Bell Crest: A roebuck feeding, proper.
Bell Clan Motto: Signum Pacis Amor (Love is the token of peace).
Bell Clan History:
A Border riding Clan which gave allegiance to the House of Douglas until the power of that great Clan was dispersed. It is thought that the Bells originate from a Norman supporter of David I, and that the name comes from the French word "Bel", translated as meaning beautiful or handsome.
For generations, the Bells were settled in Middlebie, Dumfriesshire and Berwickshire, although a family of the name was also connected with the church of Dunkeld in Perthshire, an Andrew Bell and Thomas dictus Bell being Canons, and a William Bell serving as Dean.
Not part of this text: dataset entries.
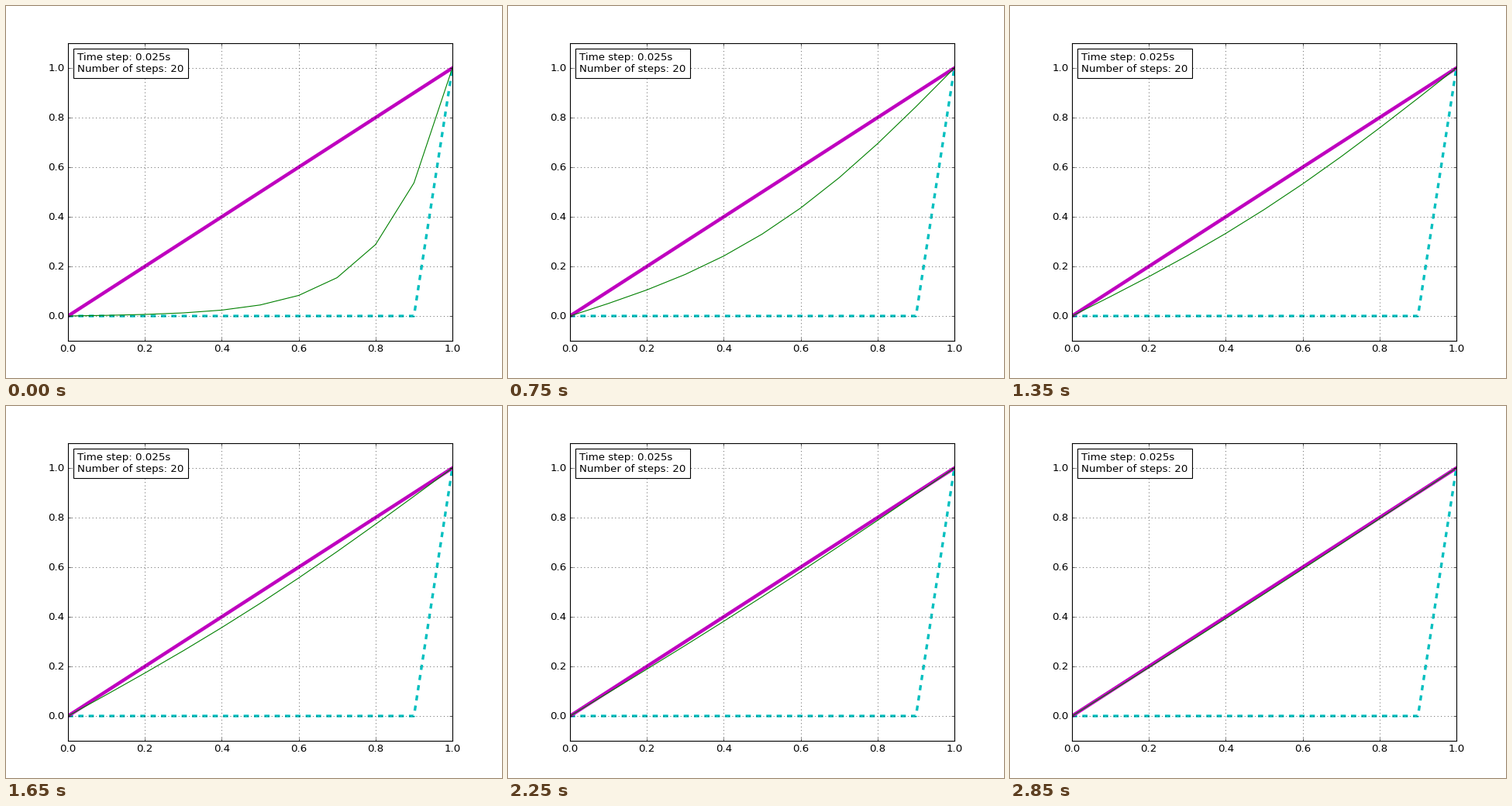
These frames come from a looping animation (640 px wide and 480 px high, 3000 ms). A matplotlib script:

```python
import numpy as np
import matplotlib.pyplot as plt
from matplotlib.animation import FuncAnimation
from matplotlib.offsetbox import AnchoredText

plt.style.use("classic")
plt.rcParams.update({
    "font.family": "DejaVu Sans",
    "figure.facecolor": "white",
    "savefig.dpi": "figure",
})

STEPS = 20
DT = 0.025
DX = 0.1
N = 11

x = np.linspace(0, 1, N)
start = np.zeros(N)
start[-1] = 1

# Implicit Euler for the heat equation, with both end values held fixed
r = DT / DX**2
system = np.eye(N)
for i in range(1, N - 1):
    system[i, i - 1:i + 2] = -r, 1 + 2 * r, -r

states = []
u = start
for _ in range(STEPS):
    u = np.linalg.solve(system, u)
    states.append(u)

fig, ax = plt.subplots(figsize=(8, 6), dpi=80)
ax.set_xlim(0, 1)
ax.set_ylim(-0.1, 1.1)
ax.set_xticks(np.arange(6) / 5)
ax.set_yticks(np.arange(6) / 5)
ax.grid(True)

ax.plot(x, start, "c--", lw=3)
ax.plot(x, x, "m", lw=4)
curve, = ax.plot(x, states[0], "g", lw=1)

note = f"Time step: {DT}s\nNumber of steps: {STEPS}"
ax.add_artist(AnchoredText(note, loc="upper left", pad=0.4, borderpad=0.5,
                           prop={"size": 12}))


def update(frame):
    curve.set_ydata(states[frame])
    return curve,


anim = FuncAnimation(fig, update, frames=STEPS, interval=150,
                     repeat=True, repeat_delay=0)
plt.show()
```
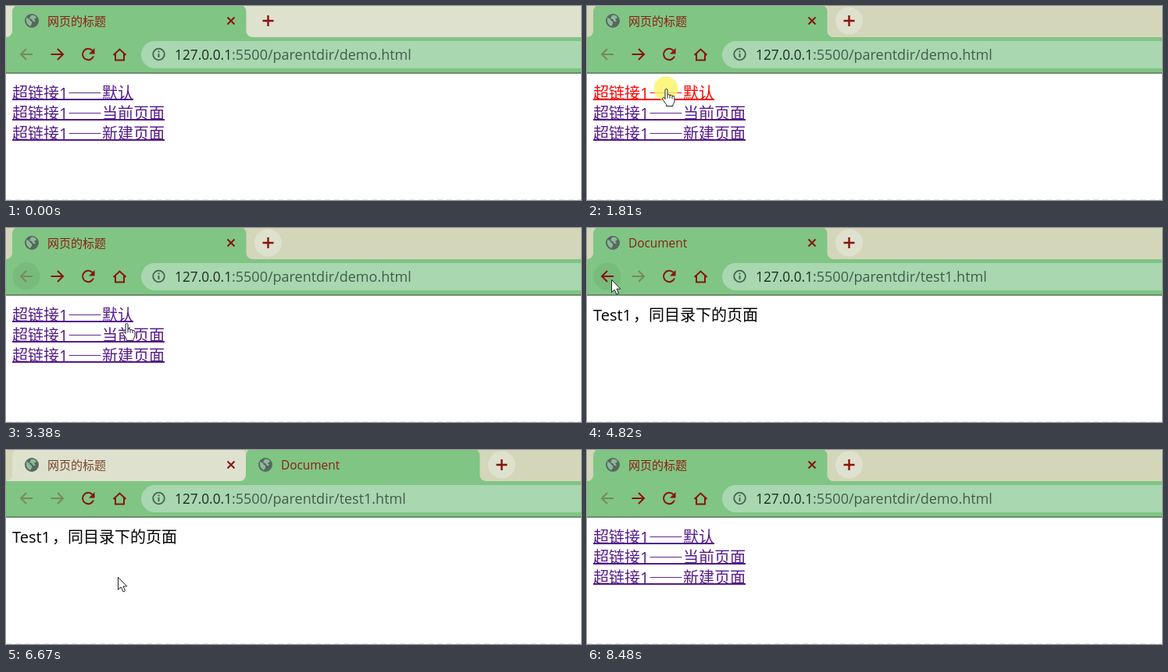
An HTML page for the animation above (9210 ms loop, 736 by 249 pixels).

```html
<!DOCTYPE html>
<html lang="zh-CN">
<head>
<meta charset="utf-8">
<title>Browser links</title>
<style>
html, body { margin: 0; width: 100%; height: 100%; overflow: hidden; background: #fff; }
svg { display: block; width: 736px; height: 249px; }
text { font-family: "Open Sans", "Noto Sans CJK SC", "Noto Sans CJK", sans-serif; white-space: pre; }
.title { font-size: 15px; fill: #8b1f12; }
.latin { font-size: 15.4px; }
.page { font-size: 20px; }
.icon { fill: none; stroke: #86150f; stroke-width: 2; }
</style>
</head>
<body>
<svg viewBox="0 0 736 249">
  <defs>
    <path id="tab" d="M0 40A8 8 0 0 0 8 32V7A8 8 0 0 1 16 -1H299.500A8 8 0 0 1 307.500 7V32A8 8 0 0 0 315.500 40Z"/>
    <g id="globe">
      <circle cx="33" cy="19" r="9" fill="#56695f"/>
      <path d="M26 15Q30 16 31 19Q34 20 33 23L31 26Q26 23 26 19ZM32 12Q37 11 39 15L36 17L38 20L35 20L33 17L30 16Z" fill="#8fb89a"/>
    </g>
    <path id="cross" class="icon" d="M283.500 14.500l9 9m0 -9l-9 9"/>
  </defs>
  <rect width="736" height="249" fill="#fff"/>
  <rect id="strip" width="736" height="40"/>
  <use id="tabA" href="#tab"/>
  <g id="tabB">
    <path id="shapeB" fill="#80c584"/>
    <g id="labelB" transform="translate(299 0)">
      <use href="#globe"/>
      <text class="title latin" x="53" y="25">Document</text>
    </g>
  </g>
  <use href="#globe"/>
  <text id="title" class="title" x="53" y="25"></text>
  <use href="#cross"/>
  <g id="plus">
    <circle id="plusBg" cx="335.5" cy="19" r="17.5" fill="#dfe1cf"/>
    <path class="icon" d="M328.500 19h14m-7 -7v14" style="stroke-width:2.4"/>
  </g>

  <rect y="40" width="736" height="46" fill="#80c584"/>
  <rect y="85" width="736" height="2" fill="#6a8e6d"/>
  <circle id="hover" cx="26" cy="62" r="17.5" fill="#78bb7c"/>
  <path id="back" class="icon" d="M34 62H19.500M26 55l-7 7l7 7"/>
  <path id="forward" class="icon" d="M57.500 62H72M66 55l7 7l-7 7"/>
  <path class="icon" d="M112 64.500A7.200 7.200 0 1 1 110.500 57"/>
  <path d="M113.500 54v7.500h-7.500z" fill="#86150f"/>
  <path class="icon" d="M137.500 63l8 -7.500l8 7.500M140 61.500v8h11v-8"/>
  <rect x="173" y="45" width="600" height="35" rx="17.5" fill="#a8d7b0"/>
  <circle cx="195.500" cy="62" r="7.300" fill="none" stroke="#466150" stroke-width="1.800"/>
  <path d="M195.500 61v5m0 -8.500v2" stroke="#466150" stroke-width="1.900"/>
  <text x="216" y="69" font-size="17.3" fill="#202b24">127.0.0.1</text>
  <text id="path" x="289" y="69" font-size="18" fill="#455a4c"></text>

  <g id="links"></g>
  <text id="test" class="page" x="8" y="118.5" fill="#000">Test1<tspan x="59">，</tspan><tspan x="79">同目录下的页面</tspan></text>
  <path d="M0 248.500H736" stroke="#e4e4e4" stroke-dasharray="7 5"/>

  <circle id="halo" r="15.5" fill="#fcf465" opacity=".82"/>
  <g id="cursor" fill="#fff" stroke="#222" stroke-linejoin="round">
    <path id="arrow" d="M.5 1.500V17.500l3.800 -3.300l2.700 6l2.600 -1.200l-2.600 -5.800h4.800Z"/>
    <path id="hand" d="M-1 13.500V2Q-1 .5 .5 .5T2 2V8Q4 6.800 5 8.500Q7.200 7.500 8 9.500Q11 8.800 11 11.500V15.500Q11 18.500 9 20.500V22.500H.5V20.500L-4 14Q-5 12 -3.300 11.200Q-2.300 11 -1 13.500ZM2 8V12.500M5 8.500V12.500M8 9.500V13"/>
  </g>
</svg>
<script>
const LOOP = 9210, STEP = 70;
const $ = id => document.getElementById(id);
const set = (id, name, value) => $(id).setAttribute(name, value);
const show = (id, on) => set(id, "visibility", on ? "visible" : "hidden");
const within = (t, spans) => spans.some(([a, b]) => t >= a && t < b);
const clamp = v => Math.max(0, Math.min(1, v));

const rows = [["默认", 163], ["当前页面", 203], ["新建页面", 203]];
$("links").innerHTML = rows.map(([tail, end], i) => {
  const y = 119 + i * 26;
  return `<g id="link${i}"><text class="page" x="8" y="${y}">超链接1` +
    `<tspan x="79" font-size="22" font-family="Noto Sans CJK SC, Noto Sans CJK, sans-serif">——</tspan>` +
    `<tspan x="123">${tail}</tspan></text>` +
    `<rect x="8" y="${y}" width="${end - 8}" height="2"/></g>`;
}).join("");

// start, end, x, y
const moves = [
  [260, 1170, 170, 121], [1240, 1590, 101, 106],
  [2090, 2630, 22, 62],
  [2970, 3380, 154, 122], [3390, 3530, 153, 130],
  [4010, 4610, 31, 65],
  [5100, 5590, 139, 150], [5660, 5940, 134, 165],
  [6670, 7500, 582, 5], [7510, 7580, 587, 11],
  [7930, 8480, 520, 255]
];
const clicks = [[1740, 1950], [2760, 2900], [3730, 3870], [4890, 5030], [6140, 6260], [7650, 7790]];
const pressed = [[1740, 2020], [3730, 3940], [6140, 6340]];
const testPage = [[2020, 2900], [3940, 5030], [6340, 7790]];
const backHover = [[2560, 3730], [4540, 5660]];

function pointer(t) {
  let x = 315, y = 250;
  for (const [a, b, tx, ty] of moves) {
    if (t < a) break;
    const p = t >= b ? 1 : clamp((Math.floor((t - a) / STEP) + 1) * STEP / (b - a));
    const e = p * p * (3 - 2 * p);
    x += (tx - x) * e;
    y += (ty - y) * e;
  }
  return [x, y];
}

function overLink(x, y) {
  const i = Math.floor((y - 98) / 26);
  return i >= 0 && i < 3 && x >= 8 && x <= rows[i][1];
}

function draw(t) {
  const focused = t >= 1740;
  const onTest = within(t, testPage);
  const newTab = t >= 6340 && t < 7790;
  const opened = Math.floor((t - 6340) / STEP) + 1;
  const closed = Math.floor((t - 7790) / STEP) + 1;
  const grow = t < 6340 ? 0 : newTab ? clamp(opened / 3) : clamp(1 - closed / 3);
  const w = 299 * grow;

  set("strip", "fill", focused ? "#d4d6ba" : "#dfe1cf");
  set("tabA", "fill", newTab ? "#dfe1cf" : "#80c584");
  show("tabB", w > 0);
  if (w > 0) {
    const r = 307.5 + w;
    set("shapeB", "d", `M299 40A8 8 0 0 0 307 32V7A8 8 0 0 1 315 -1H${r - 8}A8 8 0 0 1 ${r} 7V32A8 8 0 0 0 ${r + 8} 40Z`);
  }
  show("labelB", grow > .6);
  set("plus", "transform", `translate(${w} 0)`);
  show("plusBg", focused);

  const sameTab = onTest && !newTab;
  $("title").textContent = sameTab ? "Document" : "网页的标题";
  set("title", "class", sameTab ? "title latin" : "title");
  $("title").style.fill = newTab ? "#75442c" : "#8b1f12";
  $("path").textContent = ":5500/parentdir/" + (onTest ? "test1.html" : "demo.html");

  const off = "#778b58", on = "#86150f";
  $("back").style.stroke = sameTab ? on : off;
  $("forward").style.stroke = onTest ? off : on;
  show("hover", within(t, backHover));

  show("links", !onTest);
  show("test", onTest);
  pressed.forEach((span, i) => set("link" + i, "fill", within(t, [span]) ? "#ff0000" : "#551a8b"));

  const [x, y] = pointer(t);
  const visible = t >= 260 && t < 8480;
  const loading = t >= 6260 && t < 6340;
  const hand = !onTest && !loading && overLink(x, y);
  set("cursor", "transform", `translate(${x.toFixed(1)} ${y.toFixed(1)})`);
  show("arrow", visible && !hand);
  show("hand", visible && hand);
  set("halo", "cx", x);
  set("halo", "cy", y);
  show("halo", within(t, clicks));
}

const start = performance.now();
function tick() {
  draw((performance.now() - start) % LOOP);
  requestAnimationFrame(tick);
}
tick();
</script>
</body>
</html>
```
William Bell, Vicar of Lamberton, witnessed a Charter to Coldingham Priory in 1271, and Adam and Richard Belle rendered homage to Edward I of England in 1296. For generations, the Borders-based Bells survived along with their neighbours through cattle reiving on the West Marches. Their tower at Blackethouse in Dumfriesshire was destroyed in an English raid of 1547, and, after the Union of the Crowns in 1603, they were declared "unruly" by the Scottish Parliament. Many of the Clan moved to the Ulster Plantations, where the name is still widely held. Others emigrated to Australia and New Zealand. Several also crossed the Border into England and settled in Northumberland.
After the Chief of the Clan, William Bell, called "Redcloak" after the captured cloak of an adversary seized in battle, died in 1628, the Chiefship became dormant. Dispersed and without leadership, the Bells ceased to exist as a viable Clan. However, in 1990, a petition was begun in support of Douglas Bell, CBE, but he unfortunately died in 1993 before the process of submission to the Lord Lyon King of Arms was completed. In the meantime, his son Benjamin is recognised as Chief Apparent by Clan Bell International (CBI), a charitable non-profit making organisation based in the USA.
Since 1984, the Bells have had two tartans: "Bell of the Borders", informally known as "Dress Blue", and "Bell South", the latter celebrating the merger of Clan Bell International and Clan Bell Descendants.
Andrew Bell (1753-1832, was born at St Andrews and went to Madras in India, where he developed the pupil-teacher system of education. Henry Bell (1767-1830) designed the "Comet", the first vessel to be propelled by steam on a navigable river in Europe. It was built at Port Glasgow in 1812. Sir Charles Bell (1774-1842), was born in Edinburgh and pioneered work on the human nervous system. He became Professor of Anatomical Surgery at the Royal College of Surgeons in London in 1824, Principal of the Medical School at University College, London, in 1828, and Professor of Surgery at Edinburgh in 1836. The Reverend Patrick Bell (1799-1869) was born at Auchterhouse and became the Minister at Carmylie, Angus. He invented the reaping machine. Alexander Graham Bell (1846-1922) was born in Edinburgh and his parents, having emigrated to America, became Professor of Vocal Physiology at Boston University, USA. In 1876, he invented the telephone. John Jay Bell (1871-1934) was a humourist writer of such works as Wee MacGreegor and Mistress M'Leerie.
Places of Interest: Blackethouse Tower in the Parish of Middlebie, Annandale, Dumfriesshire was destroyed in an English raid in 1547. Bell's Brae, in the Dean Village of Edinburgh, was named after Walter Bell, a miller here. Bell's Wynd, in the old Town of Edinburgh, was named after John Bell's brewery, to which it led in the 16th century.
Surname distribution within Scotland: Most instances of the Bell surname occur in the Scottish Borders (Berwickshire, Peeblesshire, Roxburghshire, Selkirkshire and part of Midlothian) and Dumfries and Galloway (Dumfriesshire, Kirkcudbrightshire and Wigtownshire).